Search the data for the word "node" and copy out every line that has it.

- Source material -
───

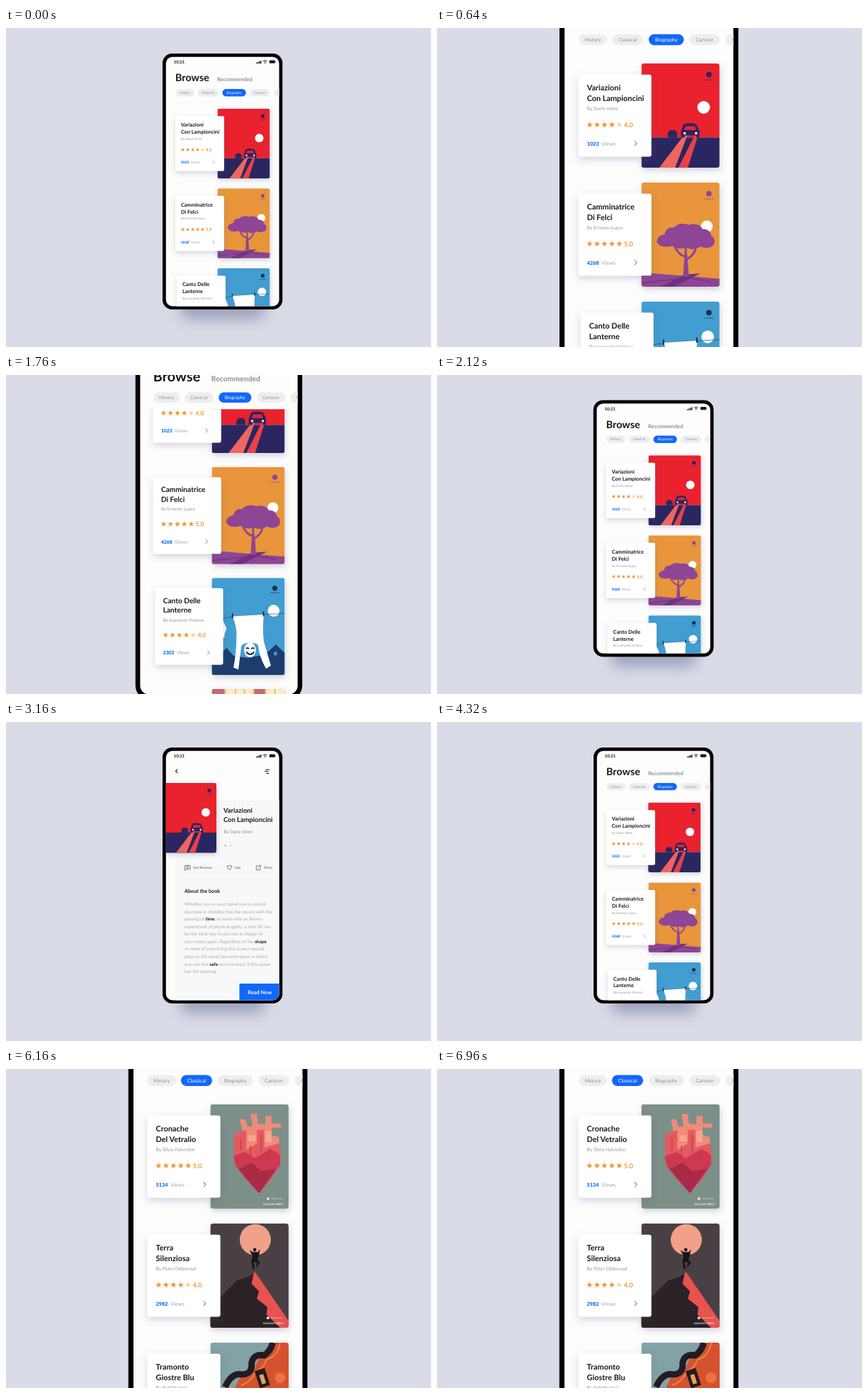
Recreate the animation shown at these times as an HTML page. Size 600 by 450 pixels, loop 7 s.

```html
<!DOCTYPE html>
<html lang="en">
<head>
<meta charset="utf-8">
<title>Book browser</title>
<style>
html, body { margin: 0; width: 100%; height: 100%; overflow: hidden; background: #d9dce7; }
svg { display: block; width: 600px; height: 450px; }
text { font-family: Lato, "Open Sans", sans-serif; text-rendering: geometricPrecision; }
</style>
</head>
<body>
<svg id="stage" viewBox="0 0 600 450"></svg>
<script>
const LOOP = 7000, PITCH = 112.6, TOP = 113.7, COVER_X = 298.5;
const INK = '#17181c', GREY = '#a3a5ac', BLUE = '#1268fb', GOLD = '#ec9a3e';

// Drawing helpers
const text = (x, y, size, fill, str, weight = 400, anchor = 'start') =>
  `<text x="${x}" y="${y}" font-size="${size}" fill="${fill}" font-weight="${weight}" text-anchor="${anchor}">${str}</text>`;
const rect = (x, y, w, h, fill, rx = 0, extra = '') =>
  `<rect x="${x}" y="${y}" width="${w}" height="${h}" rx="${rx}" fill="${fill}" ${extra}/>`;
const circle = (x, y, r, fill) => `<circle cx="${x}" cy="${y}" r="${r}" fill="${fill}"/>`;
const shape = (d, fill) => `<path d="${d}" fill="${fill}"/>`;
const line = (d, stroke, width = 1, extra = '') =>
  `<path d="${d}" fill="none" stroke="${stroke}" stroke-width="${width}" ${extra}/>`;
const group = (body, attrs = '') => `<g ${attrs}>${body}</g>`;

function star(x, y, r, fill, id = '') {
  let pts = '';
  for (let i = 0; i < 10; i++) {
    const a = i * Math.PI / 5, k = i % 2 ? r * .42 : r;
    pts += `${(k * Math.sin(a)).toFixed(2)},${(-k * Math.cos(a)).toFixed(2)} `;
  }
  return `<g transform="translate(${x} ${y})"><polygon ${id} points="${pts}" fill="${fill}"/></g>`;
}

const badge = color => circle(64, 10.5, 2.6, color) + text(64, 16, 2, color, 'la quercia', 700, 'middle');
const imprint = circle(54.5, 89.2, 1.3, '#e6e2df') + text(57, 90, 2.3, '#e6e2df', 'collana uno') +
  text(69, 95.2, 2.3, '#fff', 'RACCONTI BREVI', 700, 'end');

// Cover artwork, each 74 x 98.5
const art = {
  road: () => rect(0, 0, 74, 70, '#e9212f') + rect(0, 70, 74, 29, '#2a2560') + circle(59, 41.5, 6, '#fff') +
    shape('M41 67L17 98.5H32L44 67Z', '#f0655f') + shape('M51 67L35 98.5H44L54 67Z', '#ea3f48') +
    shape('M25 70V66L27 63H32L34 66V70Z', '#2a2560') +
    shape('M37.5 70V64L40 57.5Q46 55.5 52 57.5L55 64V70H52V68H41V70Z', '#2a2560') +
    shape('M40.5 63L42 59.3H50.5L52 63Z', '#e9212f') +
    circle(41, 66, 1.2, '#fff') + circle(51.8, 66, 1.2, '#fff') + badge('#2a2560'),
  tree: () => rect(0, 0, 74, 98.5, '#e8953b') + circle(62, 41.5, 5.6, '#fff') +
    shape('M0 85L74 91V98.5H0Z', '#8e4595') + shape('M41 87L56 86L31 98.5H18Z', '#6f3280') +
    line('M0 95L45 90L66 94', '#6f3280', .9) +
    shape('M14.5 56Q15 50 22 49Q23 42 31 42.5Q36 37 45 40Q54 37.5 58 44Q65 44 66 50Q71 53 68.5 59Q63 64 56 60.5Q49 65 43 61.5Q35 64 29 60Q18 63 14.5 56Z', '#8e4595') +
    line('M42 88V70Q35 69 31 59M42 73Q51 69 52 59M42 71L42 60', '#8e4595', 2) +
    shape('M40.8 68H43.4L45 89H39.5Z', '#8e4595') + badge('#8e4595'),
  ghost: () => rect(0, 0, 74, 98.5, '#429dd0') + circle(62.8, 33.4, 6, '#fff') +
    shape('M0 79L8 78L15 71L22 79L35 81L54 78L65 67.5L74 76V98.5H0Z', '#1b3d6e') +
    rect(63, 75, 3.2, 3.5, '#429dd0') + line('M0 42Q30 38 74 36', '#234a78', .5) +
    shape('M11 43L15 51L12 60L9 57Z M0 42H11L13 60L0 64Z', '#fff') +
    shape('M21 39L53 37Q51 52 53 65L60 89L55 92Q48 80 47 68Q43 65 39 66Q34 65 30 69L27 93L22 91Q25 76 25 61Q26 50 21 39Z', '#fff') +
    `<ellipse cx="38.8" cy="73" rx="6" ry="7.5" fill="#fff"/>` +
    line('M35 72Q36 70 37.7 72M40 72Q42 70 43 72M35 75Q39 80 43 75', '#18304f', 1.5) +
    line('M21 36V41M52.5 34V39', '#142a45', 1.3) + badge('#1b3050'),
  windows: () => rect(0, 0, 74, 98.5, '#c7686b') + rect(13, 0, 30, 27, '#efd096') + rect(54, 0, 20, 18, '#efd096') +
    rect(15, 0, 26, 24, '#faebc0') + rect(56, 0, 18, 15, '#faebc0') +
    line('M24 0V26M33 0V26M14 10H42M64 0V17M55 7H74', '#d3a56f', .9) +
    shape('M0 38L28 33L50 60H10Z', '#e0958a') + circle(54, 23, 2.8, '#7e3945') +
    shape('M47 44L50 27L58 26L63 44Z', '#edc267') + rect(54, 27, 10, 11, '#fff2d6', 0, 'transform="rotate(8 59 32)"'),
  heart: () => rect(0, 0, 74, 98.5, '#7b8f89') +
    shape('M31 29L28 14H33L35 21H40L38 9H44L45 18L52 19V11H58V18H67V22H58V29L65 31V45L24 50V27Z', '#ef8b79') +
    shape('M22 29L34 24V43L44 37V24H51V41L65 37L67 53L59 69L46 84L33 70L23 56Z', '#e45a60') +
    shape('M22 49L33 45L42 51L57 42L66 48V57L57 70L46 84L33 70L24 58Z', '#cf3851') +
    shape('M27 61L39 55L48 63L62 61L46 84Z', '#a92c47') +
    shape('M36 29H43V35H36ZM52 25H58V36H52Z', '#f6a58e') +
    line('M29 32V44M38 39V49M48 29V46M55 45V56', '#b93850', .8) + imprint,
  peak: () => rect(0, 0, 74, 98.5, '#4a4145') + circle(42.5, 15.3, 14.7, '#f1a189') +
    shape('M0 80L24 55L33 52L42.5 46L74 92V98.5H0Z', '#e8524f') +
    shape('M0 79L25 54L34 51L41 47L39 57L46 64L44 71L54 79L53 86L66 98.5H0Z', '#292427') +
    circle(42, 24.8, 1.6, '#171417') +
    shape('M37 25L40 27H45L47 24L46 30L44.5 34L47 37L43 42L44 37L41 36L42 43L40 43L38.8 35L40 31Z', '#171417') + imprint,
  town: () => rect(0, 0, 74, 98.5, '#82a2a5') + shape('M22 45L28 33L42 24L48 10L62 0H74V98.5H10Z', '#d4532f') +
    line('M14 42Q20 28 30 30Q40 30 39 19Q41 10 51 12Q57 8 59 0', '#241d22', 6) +
    line('M29 40Q38 38 43 27Q51 24 53 16Q64 13 66 0', '#e9854c', 1.3) +
    rect(44, 25, 10, 17, '#241d22', 0, 'transform="rotate(-18 49 33)"') + rect(47, 30, 4, 9, '#e8a15b', 0, 'transform="rotate(-18 49 33)"') +
    circle(66, 33, 5, '#ec7343')
};

const shelves = {
  bio: [
    ['road', 'Variazioni', 'Con Lampioncini', 'Dario Velmi', 4, 1023],
    ['tree', 'Camminatrice', 'Di Felci', 'Ernesto Lupra', 5, 4268],
    ['ghost', 'Canto Delle', 'Lanterne', 'Leonardo Vintessi', 4, 2302, 2],
    ['windows', 'The Potter', 'And Rosalinda', 'Nikolay Dremovin', 5, 3120]
  ],
  classic: [
    ['heart', 'Cronache', 'Del Vetralio', 'Silvia Halvorkin', 5, 5134],
    ['peak', 'Terra', 'Silenziosa', 'Peter Oldenvaal', 4, 2982],
    ['town', 'Tramonto', 'Giostre Blu', 'Rolf Nystral', 5, 1876]
  ]
};

function card([, first, second, author, rating, views, dx = 0]) {
  let out = rect(239, 10.5, 69, 77.6, '#fff', 2, 'filter="url(#cardShadow)"');
  out += text(247, 25.4, 7.3, INK, first, 700) + text(247, 35.3, 7.3, INK, second, 700);
  out += text(247, 44.2, 4.55, '#94969d', 'By ' + author);
  for (let i = 0; i < 5; i++) out += star(249.6 + 7 * i, 58, 3, i < rating ? GOLD : '#f4d6a9');
  out += text(282, 60.2, 6.1, GOLD, rating + '.0', 700);
  out += text(247, 77.6, 4.9, '#0f75ea', views, 900) + text(260.8, 77.6, 5, GREY, 'Views');
  out += line('M292 73.4L294.2 75.7L292 78', '#85878e', .7);
  return group(out, `transform="translate(${dx} 0)"`);
}

const shelf = name => group(shelves[name].map((book, i) => {
  const cover = group(group(art[book[0]](), 'clip-path="url(#coverClip)"'), 'filter="url(#coverShadow)"');
  return group(
    group(group(cover, `transform="translate(${COVER_X} 0)"`), `id="${name}Cover${i}"`) +
    group(card(book), `id="${name}Card${i}"`),
    `transform="translate(0 ${TOP + PITCH * i})"`);
}).join(''), `id="${name}"`);

const tabs = [['History', 239.2, 26.8], ['Classical', 270.7, 29.5], ['Biography', 305.5, 33.2], ['Cartoon', 344, 28.9], ['Novels', 377.9, 27]];
const pills = tabs.map(([label, x, w], i) =>
  rect(x, 86, w, 10.4, '#eceef0', 5.2, `id="pill${i}"`) +
  group(text(x + w / 2, 92.9, 4.75, 'currentColor', label, 400, 'middle'), `id="label${i}"`)).join('');

const header = text(239, 75, 14.3, INK, 'Browse', 700) + text(298, 75, 7.5, '#8d8f96', 'Recommended', 700) + pills;

const statusBar = text(236.7, 50.2, 6, INK, '10:21', 700) +
  [0, 1, 2, 3].map(i => rect(353 + 2 * i, 48.6 - i * .9, 1.4, 1.6 + i * .9, INK, .3)).join('') +
  line('M362.8 46.8Q365.7 44.2 368.6 46.8M364 48.2Q365.7 46.7 367.4 48.2', INK, .9) + circle(365.7, 49.4, .7, INK) +
  rect(371.8, 45.6, 8, 4.2, INK, 1) + rect(380.2, 46.9, .7, 1.6, INK);

const bold = word => `<tspan fill="${INK}" font-weight="700">${word}</tspan>`;
const about = [
  'Whether you or your loved one is natural', 'decrease in mobility that the occurs with the',
  `passing of ${bold('time')}, or deals with an illness-`, 'related lack of physical agility, a stair lift can',
  'be the ideal way to put you in charge of', `your home again. Regardless of the ${bold('shape')}`,
  'or make of your living this is your special', 'place in the world personal space in which',
  `you can feel ${bold('safe')} and nurtured. If this space`, 'has the amazing.'
];
const outline = d => line(d, '#55575e', .8, 'stroke-linejoin="round"');
const detail =
  group(rect(239, 110, 150, 290, '#f7f8fa'), 'id="panel"') +
  group(line('M242.3 66.6L239.5 69.4L242.3 72.2', INK, 1.1) +
    line('M366.2 67.2H372M365 69.8H370.5M367.4 72.5H371.3', INK, 1), 'id="nav"') +
  group(text(307, 128, 9.4, INK, 'Variazioni', 700) + text(307, 140.5, 9.4, INK, 'Con Lampioncini', 700) +
    text(307.5, 157, 6.3, '#8b8d94', 'By Dario Velmi'), 'id="heading"') +
  [0, 1, 2, 3, 4].map(i => star(309.6 + 7.1 * i, 174.5, 3.2, i < 4 ? GOLD : '#f4d6a9', `id="star${i}"`)).join('') +
  group(text(343, 176.8, 6.4, GOLD, '4.0', 700), 'id="score"') +
  group(
    outline('M252.7 202.3H260V207.6H255L252.7 209.3ZM254.5 204H258M254.5 205.8H258') + text(264.3, 207.2, 4.9, '#55575e', 'See Reviews') +
    outline('M315.5 208.8L312.3 205.3Q311.5 202.5 314 202.3L315.5 203.5L317 202.3Q319.5 202.5 318.7 205.3Z') + text(322.8, 207.2, 4.9, '#55575e', 'Like') +
    outline('M356 202.8H353.3V208.7H359.2V206M355.5 206.5L359.4 202.4M357 202.3H359.5V204.8') + text(363.8, 207.2, 4.9, '#55575e', 'Share') +
    line('M252 221.8H377', '#e9ebee', .7), 'id="actions"') +
  group(text(252, 241.4, 7.2, INK, 'About the book', 700) +
    about.map((row, i) => text(252, 259.1 + 10.56 * i, 6.4, '#a9abb2', row)).join(''), 'id="about"') +
  group(rect(329.5, 369, 60, 30, BLUE) + text(341.3, 384.3, 7.4, '#fff', 'Read Now', 700), 'id="button"');

const stage = document.getElementById('stage');
stage.innerHTML = `
<defs>
  <filter id="cardShadow" x="-30%" y="-30%" width="160%" height="160%"><feDropShadow dx="0" dy="3" stdDeviation="3.5" flood-color="#4a506a" flood-opacity=".23"/></filter>
  <filter id="coverShadow" x="-30%" y="-30%" width="160%" height="160%"><feDropShadow dx="1" dy="2.5" stdDeviation="3" flood-color="#4a506a" flood-opacity=".25"/></filter>
  <filter id="soft" x="-50%" y="-100%" width="200%" height="300%"><feGaussianBlur stdDeviation="10"/></filter>
  <clipPath id="coverClip"><rect width="74" height="98.5" rx="2.4"/></clipPath>
  <clipPath id="screenClip"><rect x="225.8" y="40.8" width="159.8" height="351.6" rx="9"/></clipPath>
  <clipPath id="listClip"><rect id="listWindow" x="220" y="103" width="170" height="400"/></clipPath>
</defs>
${rect(0, 0, 600, 450, '#d9dce7')}
<g id="phone">
  ${rect(246, 375, 120, 36, '#9ba2ba', 12, 'filter="url(#soft)"')}
  ${rect(221, 36, 169.3, 361, '#000', 13.5)}
  <g clip-path="url(#screenClip)">
    ${rect(225, 40, 162, 354, '#fdfdfe')}
    ${group(detail, 'id="detail"')}
    ${group(header, 'id="header"')}
    ${group(group(shelf('bio') + shelf('classic'), 'id="list"'), 'clip-path="url(#listClip)"')}
    ${statusBar}
  </g>
</g>`;

const el = {};
stage.querySelectorAll('[id]').forEach(node => el[node.id] = node);

// Motion helpers
const clamp = v => Math.max(0, Math.min(1, v));
const inOut = v => v < .5 ? 4 * v ** 3 : 1 - 4 * (1 - v) ** 3;
const span = (t, from, to) => clamp((t - from) / (to - from));
const ease = (t, from, to) => inOut(span(t, from, to));
const there = (t, a, b, c, d) => ease(t, a, b) - ease(t, c, d);
const move = (node, x, y) => node.setAttribute('transform', `translate(${x} ${y})`);
const fade = (node, o) => {
  node.setAttribute('opacity', o);
  node.style.display = o > .001 ? '' : 'none';
};
const mix = (a, b, k) => `rgb(${a.map((v, i) => Math.round(v + (b[i] - v) * k))})`;

function render(t) {
  const zoom = there(t, 90, 700, 1500, 2200) + ease(t, 5340, 5940);
  el.phone.setAttribute('transform', `translate(${-157.2 * zoom} ${-119.9 * zoom}) scale(${1 + .493 * zoom})`);
  move(el.list, 0, -113.1 * there(t, 700, 1110, 1500, 2050));

  // Opening and closing the book page
  const open = there(t, 2600, 3110, 3820, 4380);
  const leave = clamp(open * 1.8);
  fade(el.header, 1 - leave);
  move(el.header, 0, -8 * open);
  move(el.bioCover0, -75.5 * open, -27.7 * open);
  fade(el.bioCard0, 1 - leave);
  move(el.bioCard0, -30 * open, 0);
  for (let i = 1; i < 4; i++) {
    for (const part of ['Cover', 'Card']) {
      const node = el['bio' + part + i];
      fade(node, 1 - leave);
      move(node, 0, 45 * open);
    }
  }
  el.listWindow.setAttribute('y', 103 - 65 * clamp(open * 3));
  fade(el.detail, open);
  move(el.panel, 60 * (1 - open), 0);
  ['heading', 'actions', 'about'].forEach((id, i) => move(el[id], (14 + 8 * i) * (1 - open), 0));
  move(el.button, 0, 28 * (1 - open));
  for (let i = 0; i < 5; i++) {
    const start = 3040 + i * 45;
    el['star' + i].setAttribute('transform', `scale(${span(t, start, start + 210)})`);
  }
  fade(el.score, span(t, 3300, 3500));

  // Switching the category
  const swap = ease(t, 5860, 6120);
  fade(el.bio, 1 - clamp(swap * 1.6));
  move(el.bio, 22 * swap, 0);
  fade(el.classic, clamp(swap * 1.6 - .6));
  move(el.classic, -18 * (1 - swap), 0);
  tabs.forEach((_, i) => {
    const on = i === 1 ? swap : i === 2 ? 1 - swap : 0;
    el['pill' + i].setAttribute('fill', mix([236, 238, 240], [18, 104, 251], on));
    el['label' + i].setAttribute('color', mix([140, 143, 150], [255, 255, 255], on));
  });
}

const begin = performance.now();
function tick() {
  render((performance.now() - begin) % LOOP);
  requestAnimationFrame(tick);
}
tick();
</script>
</body>
</html>
```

───

- Solution -
stage.querySelectorAll('[id]').forEach(node => el[node.id] = node);
const move = (node, x, y) => node.setAttribute('transform', `translate(${x} ${y})`);
const fade = (node, o) => {
  node.setAttribute('opacity', o);
  node.style.display = o > .001 ? '' : 'none';
      const node = el['bio' + part + i];
      fade(node, 1 - leave);
      move(node, 0, 45 * open);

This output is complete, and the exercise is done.